Invisibility has always been a neat idea. Some of it has been explored before and it has been used in many fashions. But to have it done in this particular way is another story. Becoming invisible in this world is a scientific reality; not magic. That's what makes this a cool concept. To actually come up with a formula that disguises the human body so that it becomes transparent with any light that is reflected off it is absolutely stunning. And that is what starts off our story here.
|Sebastian Caine (Bacon), a scientist in search for opportunity|
Then there's the case of Bacon's character actually being invisible. A lot of is well done because of how delicate it is to balance between what is on screen and what actually isn't. Making a plastic face mold for Caine so the rest of his crew could see him was an incredible stroke. Let's not forget that Bacon has some fun with his character before he really starts to head off the deep end. It is from there that Hollow Man begins to become frustrating.
Like any Verhoeven film though, the gore is definitely there. By the finale of the film, Caine is one sick puppy. Some of the weapons he uses on his victims and the way he uses them are just downright brutal. Even science fiction soundtrack master Jerry Goldsmith couldn’t help this film. He definitely had the sci-fi tones in his music but no real feeling in it. Come on Goldsmith!

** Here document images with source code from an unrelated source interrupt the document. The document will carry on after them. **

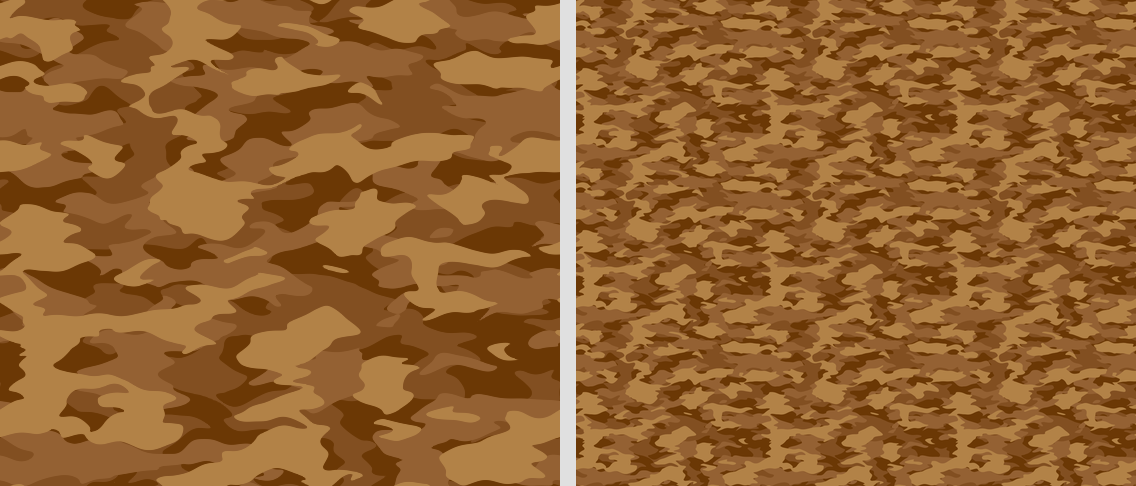
Left, the tile; right, the same tile 3 across and 3 down.
Give the GLSL for this pattern, as a WebGL 2 fragment shader.

```glsl
#version 300 es
precision highp float;
// Woodland camouflage in four browns: three layers of wide, ragged patches
// painted over a dark ground. Each patch is a thresholded wrapping gradient
// noise, sheared sideways by a flatter noise that pulls its rim into fingers.

uniform vec2 u_resolution;
out vec4 fragColor;

// Paint, from the ground up
const vec3 GROUND = vec3(0.42, 0.22, 0.02);
const vec3 UMBER  = vec3(0.51, 0.31, 0.13);
const vec3 CLAY   = vec3(0.58, 0.38, 0.20);
const vec3 SAND   = vec3(0.70, 0.51, 0.28);

// Noise cells per tile; whole numbers keep the pattern seamless
const vec2 UMBER_CELLS  = vec2(6.0, 10.0);
const vec2 CLAY_CELLS   = vec2(6.0, 11.0);
const vec2 SAND_CELLS   = vec2(7.0, 11.0);
const vec2 FINGER_CELLS = vec2(8.0, 29.0);
const vec2 SWAY_CELLS   = vec2(13.0, 9.0);

// Field height above which each layer is painted; higher means less paint
const float UMBER_LEVEL = 0.000;
const float CLAY_LEVEL  = 0.066;
const float SAND_LEVEL  = 0.108;

const float FINGER_REACH = 0.080;  // sideways shear, in canvas widths
const float SWAY_REACH   = 0.030;  // vertical bend, in canvas heights
const float DETAIL       = 0.32;   // strength of the finer octave
const float EDGE_PIXELS  = 0.6;    // half width of the smoothed edge
const float TAU = 6.2831853;

// Integer hash of a lattice point, returned as a unit vector
vec2 latticeGradient(vec2 cell, vec2 period, uint seed) {
    uvec2 c = uvec2(mod(cell + 0.5, period));
    uint h = c.x * 1597u + c.y * 51749u + seed * 7919u;
    h = (h ^ (h >> 16)) * 0x7feb352du;
    h = (h ^ (h >> 15)) * 0x846ca68bu;
    h ^= h >> 16;
    float angle = TAU * float(h & 0xffffu) / 65536.0;
    return vec2(cos(angle), sin(angle));
}

// Gradient noise that repeats once per unit square
float wrapNoise(vec2 uv, vec2 period, uint seed) {
    vec2 p = uv * period;
    vec2 cell = floor(p);
    vec2 f = p - cell;
    vec2 blend = f * f * f * (f * (f * 6.0 - 15.0) + 10.0);
    float corner[4];
    for (int i = 0; i < 4; i++) {
        vec2 offset = vec2(i & 1, i >> 1);
        corner[i] = dot(latticeGradient(cell + offset, period, seed), f - offset);
    }
    return mix(mix(corner[0], corner[1], blend.x),
               mix(corner[2], corner[3], blend.x), blend.y);
}

// Patch field: warp the canvas, then add two octaves
float patchField(vec2 uv, vec2 cells, uint seed) {
    vec2 warped = uv;
    warped.y += SWAY_REACH * wrapNoise(uv, SWAY_CELLS, seed + 1u);
    warped.x += FINGER_REACH * wrapNoise(warped, FINGER_CELLS, seed + 2u);
    return wrapNoise(warped, cells, seed + 3u)
         + DETAIL * wrapNoise(warped, cells * 2.0, seed + 4u);
}

// Smoothed coverage of one layer of paint
float coverage(vec2 uv, vec2 cells, float level, uint seed) {
    float height = patchField(uv, cells, seed) - level;
    float edge = EDGE_PIXELS * length(vec2(dFdx(height), dFdy(height))) + 1e-5;
    return smoothstep(-edge, edge, height);
}

void main() {
    vec2 uv = gl_FragCoord.xy / u_resolution;
    vec3 color = GROUND;
    color = mix(color, UMBER, coverage(uv, UMBER_CELLS, UMBER_LEVEL, 10u));
    color = mix(color, CLAY, coverage(uv, CLAY_CELLS, CLAY_LEVEL, 20u));
    color = mix(color, SAND, coverage(uv, SAND_CELLS, SAND_LEVEL, 30u));
    fragColor = vec4(color, 1.0);
}
```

It's nice to see Paul Verhoeven do amazing things with the power of invisibility. However, the character of Sebastian Caine isn't anything worth watching. Kevin Bacon tries to entertain but the story spirals down into one big mess.
Points Earned --> 7:10